I went back to prison on Monday. Over the past seven years, I’ve spent a lot of time behind bars.
Week by week, I walk through a metal detector, listen to 13 metal gates clang shut behind me, and pray.
Actually, my first task is always to help those gathered for a workshop to write their own prayer, which we then pray together. This week it was the opening session of “I’m Still a Mom: a grace and grief workshop for incarcerated mothers.”
I started by passing out index cards and asking participants to use the lined side of the card to address God.
I explained how my spiritual director once told me that he began each day by asking himself, “Who do I need God to be for me today?” He mentioned some of the names and attributes of God in Scripture: Almighty, Eternal, King, comforter, companion, Father, Mother, Brother, the one who knows my heart, forgiving God, loving God, compassionate God, the Way, Holy Spirit, the Light, the Door, our Savior, the Good Shepherd….
He reminded me that God is infinitely more than we can imagine, more than all the names and attributes we can possibly give God. He said that his own needs and wants each day determined which aspect of God he would use to call on God in prayer.
So I invited participants to come up with a name for God, a name that expressed something about their need for God that day, and then on the other side of the card to write down something they would ask God for or thank God for, or both. I collected the cards and combined them as one communal prayer.
The creation of these prayers nearly always binds a group together in profound ways. (I’m convinced that the Holy Spirit has an active part in the process.) Here’s a prayer from a workshop several years back, whose participants are now home:
Dear God, my Shepherd, dear YHVH, Heavenly Father, Higher Spirit, Peacemaker, Mother and Father, my Muscle:
Give me strength to accept my time here.
Please forgive me for my sins, and continue to teach and guide me.
Bless my beautiful children and their caregiver.
Please give me patience and strength and understanding, and keep me and my husband strong.
Please give me the patience and strength it takes to get through the days here.
Please keep my family and children safe, and please watch over me and help me through my time of need when I’m upset or have anxiety about something.
Please give me strength to get through today and the days to come.
Strength for the remainder of my time in prison.
Help me stay clean and sober.
Stay with my family. Keep them safe and healthy.
Give me serenity and acceptance and courage.
I need you to be my mother today, to be close to me and my family and keep us safe, to give us a sense of your presence with us, and to protect us from all evil, all harm; encourage us to do our best and follow you.
Healer Jesus, be my muscle today. I am very weak.

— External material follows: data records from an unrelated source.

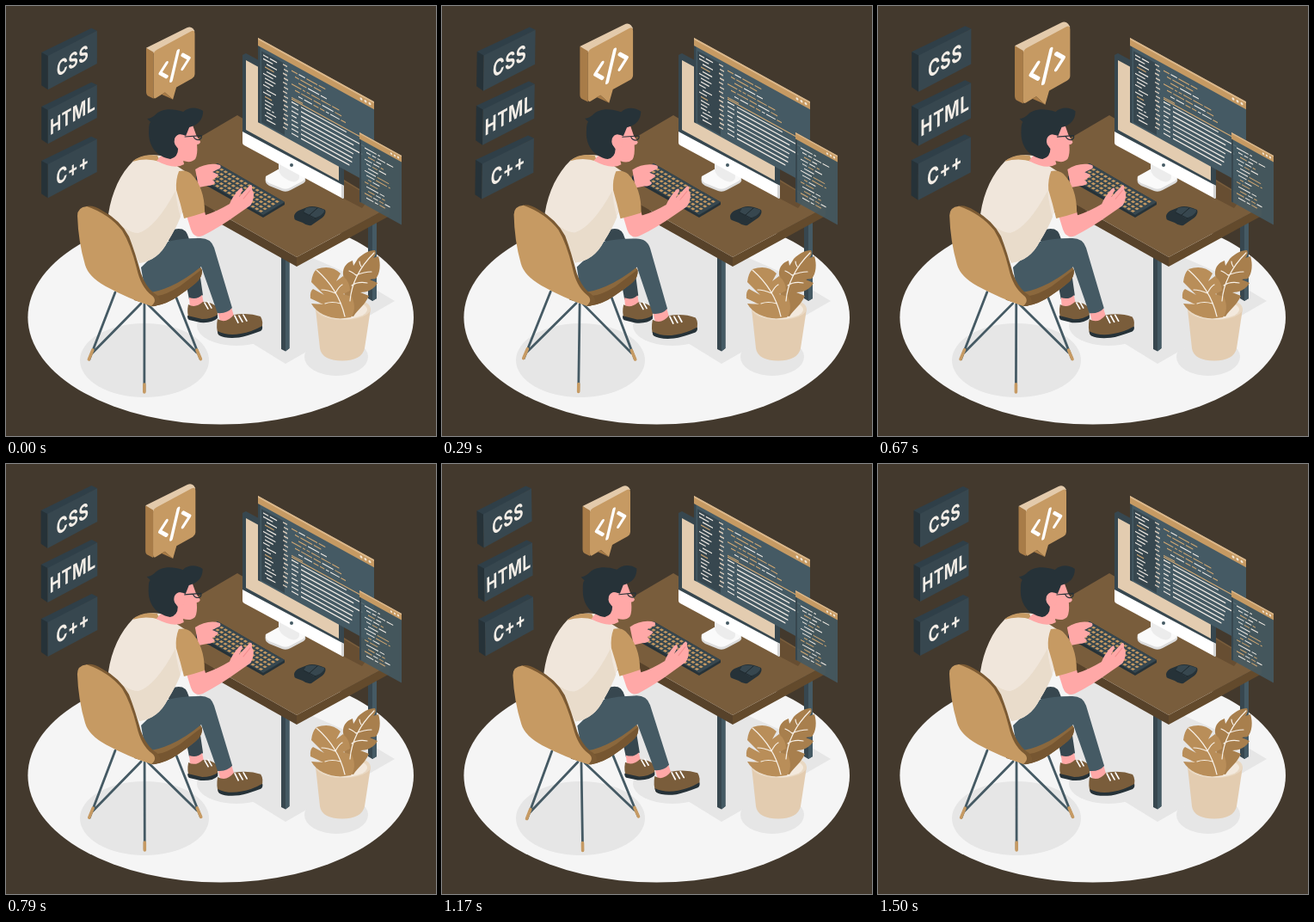
An HTML page for the animation above (1540 ms loop, 500 by 500 pixels).

```html
<!DOCTYPE html>
<html lang="en">
<head>
<meta charset="utf-8">
<title>Coding at a desk</title>
<style>
html, body { margin: 0; width: 100%; height: 100%; overflow: hidden; background: #43392d; }
svg { display: block; width: 100vw; height: 100vh; }
text { font: 700 24px Inter, Roboto, sans-serif; letter-spacing: .6px; text-anchor: middle; fill: #f3ede6; }
.line { fill: none; stroke-linecap: round; stroke-linejoin: round; }
</style>
</head>
<body>
<svg viewBox="0 0 500 500">
  <rect width="500" height="500" fill="#43392d"/>

  <!-- floor and shadows -->
  <ellipse cx="249.7" cy="362" rx="224.3" ry="124.6" fill="#f5f5f5"/>
  <g fill="#e6e6e6">
    <ellipse cx="161" cy="412" rx="75" ry="43"/>
    <ellipse cx="384" cy="408" rx="37" ry="22"/>
    <ellipse cx="268" cy="372" rx="46" ry="23"/>
    <path d="M325 416L452 343L400 312L236 240L222 262L218 350Z"/>
  </g>

  <!-- desk -->
  <path d="M320 288h9.500v110l-4.500 3.500l-5-2.500zM421 246h10v94l-5 3l-5-3z" fill="#37474f"/>
  <path d="M325 290h4.500v108l-4.500 3.500zM426 246h5v94l-5 3z" fill="#455a64"/>
  <path d="M160 191L338 292V303L160 203Z" fill="#57422a"/>
  <path d="M338 292L446 234V244L338 303Z" fill="#634a2c"/>
  <path d="M269 127L446 234L338 292L160 191Z" fill="#795d3c"/>
  <path d="M275 160L393 224L414 235L424 222L300 150Z" fill="#674e32"/>

  <!-- monitor -->
  <path d="M302 199Q300 206 306 209L321 215Q326 217 331 214L346 206Q350 203 347 198L320 188Z" fill="#dcdcdc"/>
  <path d="M302 198Q301 203 306 206L321 212Q326 214 331 211L346 203Q349 200 345 197L322 187Z" fill="#fafafa"/>
  <path d="M317 180L341 193V200Q338 207 329 203Q317 197 317 190Z" fill="#ececec"/>
  <path d="M275 57L279 55L393 117V212L275 148Z" fill="#37474f"/>
  <path d="M279 63L387 122V203L279 144Z" fill="#e3ccb0"/>
  <path d="M275 146L393 209V222Q393 225 390 223L277 162Q275 161 275 159Z" fill="#fff"/>
  <path d="M390 207.500L393 209V222Q393 225 390 223Z" fill="#d5d5d5"/>
  <circle cx="332" cy="185" r="2" fill="#455a64"/>

  <!-- floating windows -->
  <g transform="matrix(1 .55 0 1 293 37)">
    <rect width="135" height="98" fill="#455a64"/>
    <rect y="9" width="2.500" height="89" fill="#37474f"/>
    <rect x="4" y="13" width="27" height="83" fill="#37474f"/>
    <rect width="135" height="9" fill="#c69a63"/>
    <rect width="135" height="2" fill="#dcb98d"/>
    <g fill="#f3e7d6"><circle cx="120" cy="5" r="1.500"/><circle cx="125" cy="5" r="1.500"/><circle cx="130" cy="5" r="1.500"/></g>
    <g id="main"></g>
  </g>
  <g transform="matrix(1 .55 0 1 411 147)">
    <rect width="49" height="80.500" fill="#455a64" fill-opacity=".88"/>
    <rect y="7" width="2" height="73.500" fill="#37474f"/>
    <rect width="49" height="7.500" fill="#c69a63"/>
    <rect width="49" height="1.600" fill="#dcb98d"/>
    <g fill="#f3e7d6"><circle cx="37" cy="4.300" r="1.200"/><circle cx="41" cy="4.300" r="1.200"/><circle cx="45" cy="4.300" r="1.200"/></g>
    <g id="small"></g>
  </g>

  <!-- keyboard and mouse -->
  <path d="M246 183L324 228V231L299 246L221 202V198Z" fill="#263238"/>
  <path d="M246 183L324 228L299 243L221 198Z" fill="#37474f"/>
  <g id="keys" fill="#c69a63"></g>
  <path d="M335 245Q335 241 340 238L350 234Q358 231 371 237Q373 241 368 246L355 255Q350 256 345 252L337 249Q335 248 335 245Z" fill="#263238"/>
  <path d="M349 235Q358 232 370 237Q371 240 365 244L358 247L346 240Z" fill="#37474f"/>
  <path class="line" d="M346 240L360 247M353 243L362 235" stroke="#1d272c"/>

  <!-- plant -->
  <path d="M360 352L365 398Q367 412 391 412.500Q414 412 417 398L424 352Z" fill="#e3ccb0"/>
  <ellipse cx="392" cy="352" rx="32" ry="13" fill="#e9d8c2"/>
  <ellipse cx="392" cy="353" rx="28" ry="11" fill="#f3e9dd"/>
  <path d="M399 360C397 345 390 332 394 319C389 308 394 299 403 296L404 302L409 294C415 288 422 284 429 284C431 287 429 291 427 293L433 291C436 300 435 311 430 317L423 318L432 322C428 330 419 333 412 333L422 337C418 347 409 353 404 361Z" fill="#a87f4d"/>
  <path d="M394 363C380 365 362 359 355 346L369 347L354 340Q353 332 357 329L370 336L355 321Q356 311 361 306Q378 300 389 311L384 320L392 314Q400 321 400 331L392 335L402 338C407 348 405 358 401 362Z" fill="#b98e59"/>
  <g class="line" stroke="#f8f1e7" stroke-width="1.200">
    <path d="M361 307C376 320 389 339 394 361M383 334Q374 330 367 330M389 346Q379 343 371 346M383 334Q387 326 391 324"/>
    <path d="M428 287C415 300 402 318 400 343M413 303Q411 300 411 297M407 313Q402 309 399 308M407 313Q417 309 425 309M402 325Q409 320 420 322"/>
  </g>

  <!-- seated coder -->
  <g id="coder">
    <path d="M185 266Q195 257 205 259.500Q212 262 214 277L224 302L229 336Q222 343 213 341L205 300Z" fill="#37474f"/>
    <path d="M213 339Q222 342 228 336L230 346Q227 353 214 350Z" fill="#ffa8a7"/>
    <path d="M212 347Q220 352 229 344Q240 344 246 351V362Q240 367 228 367L213 364Q210 357 212 347Z" fill="#7a5d3b"/>
    <path d="M211 360L228 364Q239 364 246 359V363Q240 369 226 368L213 365Q211 364 211 360Z" fill="#263238"/>
    <path class="line" d="M231 345L235 352M235 344L239 351" stroke="#fff" stroke-width="1.600"/>

    <g class="line" stroke="#455a64" stroke-width="2.800">
      <path d="M127 333L97 411M157 346L100 404M161 347V448M165 347L222 403M198 339L226 410"/>
    </g>
    <path class="line" d="M101 400L96.500 411M161 440V449M222 400L226.500 410.500" stroke="#c69a63" stroke-width="3.600"/>

    <path d="M155 330L190 325L222 302Q230 303 227 314Q222 323 202 336Q187 347 172 349L150 341Z" fill="#8b683d"/>
    <path d="M147 332L176 337Q186 336 202 326L228 306Q229 316 220 323L201 337Q187 347 172 349L149 342Z" fill="#765631"/>

    <path d="M246 354Q256 358 262 350L265 360Q267 368 250 370Z" fill="#ffa8a7"/>
    <path d="M246 364Q256 370 265 359Q282 356 296 361Q300 367 297 376Q284 381 274 384Q255 387 247 382Q244 375 246 364Z" fill="#7a5d3b"/>
    <path d="M246 378Q258 384 273 381Q286 379 298 372Q299 376 296 378Q280 384 271 385.500Q255 387 248 383Q246 381 246 378Z" fill="#263238"/>
    <path class="line" d="M266 360L270 368M271 360L275 367M276 359L280 366" stroke="#fff" stroke-width="1.700"/>

    <path d="M157 304L188 274Q204 270 224 270Q238 269 242 281L263 351Q257 358 246 357L227 303Q209 318 191 326Q173 334 162 333Z" fill="#455a64"/>

    <path d="M148 180C133 195 123 216 119 242Q134 256 143 275L155 299Q177 296 188 274Q198 258 202 245L212 228L211 194L180 174Q162 171 148 180Z" fill="#f0e6db"/>
    <path d="M119 242Q140 264 154 264Q174 258 197 215Q199 233 203 245Q198 258 188 274Q177 296 155 299L143 275Q134 256 119 242Z" fill="#e9dccb"/>
    <path d="M147 181Q158 171 176 174L179 181Q163 176 147 181Z" fill="#c69a63"/>

    <!-- far hand, near arm -->
    <path d="M220 190C229 184 240 182 249 185Q251 189 246 190L240 193L247 196Q245 200 240 202L243 205Q241 209 234 209L224 211Z" fill="#ffa8a7"/>
    <path d="M210 244L231 239L232 243Q245 239 260 230Q263 222 271 213Q275 209 275 214L271 222L284 208Q287 208 286 213L288 218Q288 227 284 232L271 241Q249 257 229 267Q219 271 215 260Z" fill="#ffa8a7"/>
    <path class="line" d="M284 214L276 224" stroke="#f28f8f"/>
    <path d="M201 192Q209 190 215 195Q231 211 231 240Q219 244 207 247Q203 230 198 214Q197 202 201 192Z" fill="#c69a63"/>

    <!-- head -->
    <path d="M189 151L216 136L221 150L226 158Q225 161 222 161Q223 173 220 178Q215 183 206 180L207 184Q196 191 175 180L185 169Z" fill="#ffa8a7"/>
    <path d="M173 127C179 120 191 118 206 123C212 117 222 117 229 122C229 132 224 138 213 141L209 151Q198 146 196 156Q197 163 200 166Q200 176 191 178C175 175 165 163 166 145Q166 136 168 135L164 131Q168 131 173 127Z" fill="#263238"/>
    <path d="M208 152Q200 146 196 154Q194 162 201 165Q206 166 208 160Z" fill="#ffa8a7"/>
    <path class="line" d="M208 152L227 150.500M218 152Q220 156 224.500 155.500Q228 154 227 150.500" stroke="#263238" stroke-width="1.200"/>

    <!-- chair back -->
    <path d="M93 233Q101 231 112 238Q133 249 143 268Q150 286 157 311Q162 325 171 333Q180 338 179 345Q175 350 169 349L154 342Z" fill="#7b5a33"/>
    <path d="M83 244Q83 234 94 233Q120 242 135 261Q145 277 152 305Q157 327 169 336Q177 342 169 349Q142 340 116 326Q96 315 92 301Q84 274 83 244Z" fill="#c69a63"/>
  </g>

  <!-- speech bubble -->
  <g id="bubble">
    <path d="M163.500 49L210 26Q214 24 217 27L219 30L175 57L171 55Z" fill="#e3caab"/>
    <path d="M163.500 49L172 54V107L166 104Q163.500 103 163.500 99Z" fill="#a87c48"/>
    <path d="M172 57Q172 53 176 51L215 30Q219 28 219 33V79Q219 82 216 84L198 94L194 108L185 100L175 106Q172 108 172 104Z" fill="#c69a63"/>
    <path d="M185 100L181 102L190 106L194 108Z" fill="#a87c48"/>
    <path transform="matrix(1 -.51 0 1 196 69.500)" class="line" d="M-9 -8L-16.500 0L-9 8M4 -15L-4 15M9 -8L16.500 0L9 8" stroke="#fff" stroke-width="3.700"/>
  </g>

  <g id="tags"></g>
</svg>
<script>
const $ = id => document.getElementById(id);
const LOOP = 1540, LEAD = 20;
const WHITE = '#f3ede6', TAN = '#d3a872';

let seed = 7;
const rnd = () => (seed = seed * 16807 % 2147483647) / 2147483647;
const rect = (x, y, w, h, fill) => `<rect x="${x}" y="${y}" width="${w}" height="${h}" fill="${fill}"/>`;

// broken strokes that look like a row of code
function row(x, end, y, h, tint) {
  let out = '';
  while (x < end - 2) {
    const w = Math.min(end - x, 3 + rnd() * 11);
    out += rect(x, y, w, h, rnd() < tint ? TAN : WHITE);
    x += w + 1.6;
  }
  return out;
}

function buildWindows() {
  let main = '', small = '';
  for (let i = 0; i < 18; i++) {
    const y = 16 + i * 4.3, x = 6 + Math.floor(rnd() * 3) * 2;
    main += row(x, x + 6 + rnd() * 11, y, 1.3, .15);
  }
  for (let i = 0; i < 15; i++) {
    const y = 16 + i * 5.2;
    main += rect(29 + i % 2, y - 2, 5, 1.6, '#d9cbbb');
    if (i < 7) {
      const x = 39 + (i % 3) * 4;
      main += row(x, x + 10 + rnd() * 50, y, 1.2, .6);
    } else {
      main += row(39, 47, y, 1.3, .2) + rect(50, y, 52 + rnd() * 22, 1.4, WHITE);
    }
  }
  main += rect(39, 49, 86, 1.2, TAN);
  for (let i = 0; i < 14; i++) {
    const x = 6 + (i % 3) * 2;
    small += row(x, x + 11 + rnd() * 22, 14 + i * 4.4, 1.1, .4);
  }
  $('main').innerHTML = main;
  $('small').innerHTML = small;
}

function buildKeys() {
  let out = '';
  for (let r = 0; r < 5; r++)
    for (let c = 0; c < 16; c++) {
      const x = 246 + c * 4.6 - r * 4.7, y = 186 + c * 2.65 + r * 2.8;
      out += `<path d="M${x} ${y}l2.9 1.65l-2.6 1.5l-2.9 -1.65z"/>`;
    }
  $('keys').innerHTML = out;
}

function buildTags() {
  $('tags').innerHTML = ['CSS', 'HTML', 'C++'].map((word, i) => `<g transform="translate(0 ${i * 63})"><g class="tag">
    <path d="M41.500 54L99 26L105.500 29L49 59Z" fill="#2f3f48"/>
    <path d="M41.500 54L49 58V97L41.500 92Z" fill="#263238"/>
    <path d="M49 58L105.500 29V67L49 97Z" fill="#37474f"/>
    <text transform="matrix(.73 -.42 0 1 77.500 72)">${word}</text></g></g>`).join('');
}

// linear track through [position, value] stops
function track(stops, p) {
  let i = 1;
  while (i < stops.length - 1 && p > stops[i][0]) i++;
  const [a, va] = stops[i - 1], [b, vb] = stops[i];
  return va + (vb - va) * (p - a) / (b - a);
}

const SWAY = [[0, 0], [.25, 1], [.75, -1], [1, 0]];
const BEAT = [[0, 0], [.14, 1], [.28, 0], [.42, 1], [.56, 0], [1, 0]];
const zoom = (k, x, y) => `translate(${x} ${y}) scale(${k}) translate(${-x} ${-y})`;

buildWindows();
buildKeys();
buildTags();
const tags = document.querySelectorAll('.tag');

function draw(ms) {
  const p = (ms + LEAD) % LOOP / LOOP;
  const sway = track(SWAY, p), beat = track(BEAT, p);
  $('coder').setAttribute('transform', `rotate(${sway} 191 284)`);
  $('tags').setAttribute('transform', `rotate(${sway} 73.5 124.5)`);
  $('bubble').setAttribute('transform', zoom(1 + .2 * beat, 191.5, 66.5));
  tags.forEach(tag => tag.setAttribute('transform', zoom(1 + .1 * beat, 73.5, 61.5)));
}

let start;
function tick(now) {
  start ??= now;
  draw(now - start);
  requestAnimationFrame(tick);
}
draw(0);
requestAnimationFrame(tick);
</script>
</body>
</html>
```
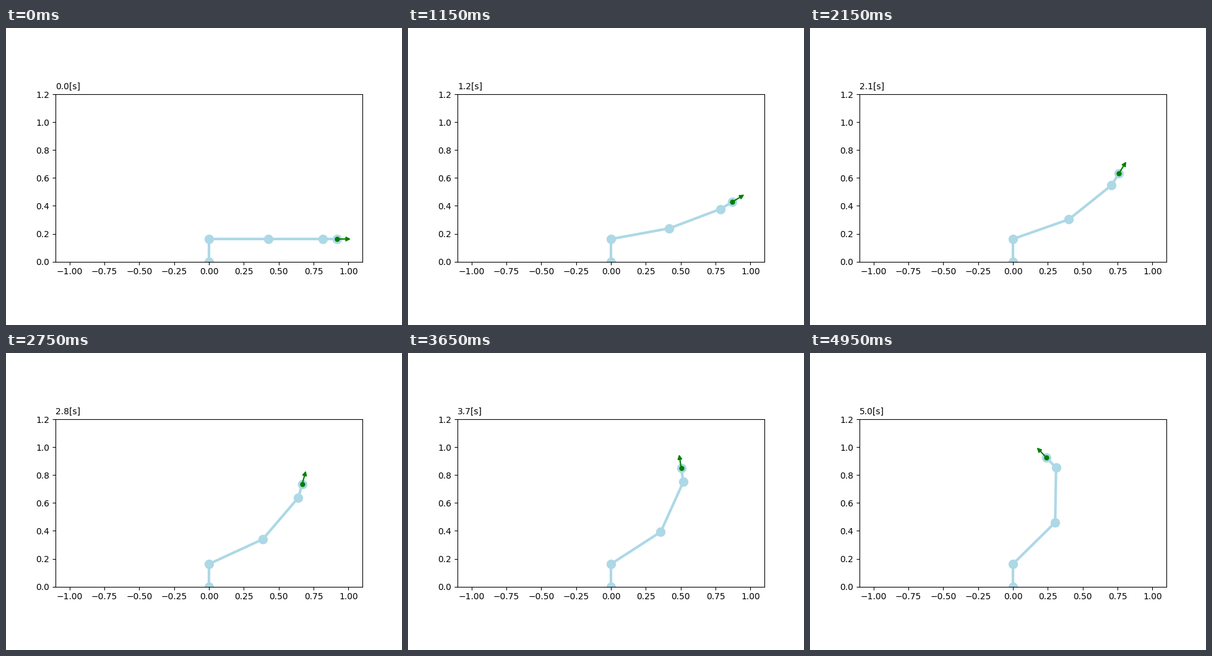
These frames come from a looping animation (640 by 480 pixels, 5 s). A matplotlib script:

```python
import numpy as np
import matplotlib.pyplot as plt
from matplotlib.animation import FuncAnimation
from matplotlib.patches import FancyArrowPatch

FRAMES = 100
STEP = 0.05                    # seconds per frame
BASE = 0.1625                  # height of the shoulder joint
LINKS = np.array([0.425, 0.3922, 0.0997])
ARROW = 0.1
SPEED = np.pi / 20             # every joint turns at this rate, rad/s

fig, ax = plt.subplots(figsize=(6.4, 4.8), dpi=100)
ax.set_aspect("equal")
ax.set_xlim(-1.1, 1.1)
ax.set_ylim(0, 1.2)

arm, = ax.plot([], [], "o-", color="lightblue", lw=3, ms=10)
hand, = ax.plot([], [], "o", color="green", ms=5)
pointer = FancyArrowPatch((0, 0), (1, 0), arrowstyle="-|>", mutation_scale=10,
                          color="green", lw=1.5, shrinkA=0, shrinkB=0, zorder=3)
ax.add_patch(pointer)
clock = ax.text(0, 1.03, "", transform=ax.transAxes, fontsize=10)


def joints(t):
    """Joint positions and the heading of the last link at time t."""
    angles = SPEED * t * np.arange(1, len(LINKS) + 1)
    x = np.cumsum(LINKS * np.cos(angles))
    y = BASE + np.cumsum(LINKS * np.sin(angles))
    return np.r_[0, 0, x], np.r_[0, BASE, y], angles[-1]


def update(i):
    t = i * STEP
    x, y, heading = joints(t)
    tip = np.array([x[-1], y[-1]])
    arm.set_data(x, y)
    hand.set_data(x[-1:], y[-1:])
    pointer.set_positions(
        tip, tip + ARROW * np.array([np.cos(heading), np.sin(heading)]))
    clock.set_text(f"{t:.1f}[s]")
    return arm, hand, pointer, clock


anim = FuncAnimation(fig, update, frames=FRAMES, interval=1000 * STEP,
                     repeat=True, repeat_delay=0, blit=False)
plt.show()
```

When I use this prayer practice with confirmands, we always offer their communal prayer during the actual Confirmation service. Even for a single quiet day program when we won’t be gathered again as a group, the prayer that participants create begins and ends the day.
I wonder how it would work in a family, to create a communal prayer once a week, or once a month, or quarterly, or on a birthday….
I also know how helpful my spiritual director’s question has been for my personal prayer. Figuring out “Who do I need God to be for me today?” keeps me honest in recognizing how I am, where my mind and heart are, and what I really, deep down honestly, want to ask of God or thank God for today, tomorrow, and all the days of my life. For the past six months, I’ve needed God to be a strong protector, especially for my granddaughter who was the victim of violence at her former preschool. I also need God to be my strength and shield if her abuser ever ends up in one of my prison workshops.
For today, though, God is the Creator of the colors of autumn, the Spirit that breathes leaves into dancing life, and I am thankful that such beauty challenges the encroaching darkness.
Have you crafted common creative prayers at church or home?
Catherine Montgomery says
Thank you for sharing this. We used this s technique yesterday on a retreat for mothers. The result was a very powerful community prayer.
Ryan Baker-Fones says
Deacon Mary Lee,
Thank for your sharing and your important ministry. I will try this index card technique with the youth at my church, with the students I help lead on retreat, with my fellow high school teachers and with my family. Thank you!
Peace and grace to you!
Janee Walker says
I love this beautiful prayer and the practice of writing a communal prayer. I definitely want to use this with our confirmands this upcoming year.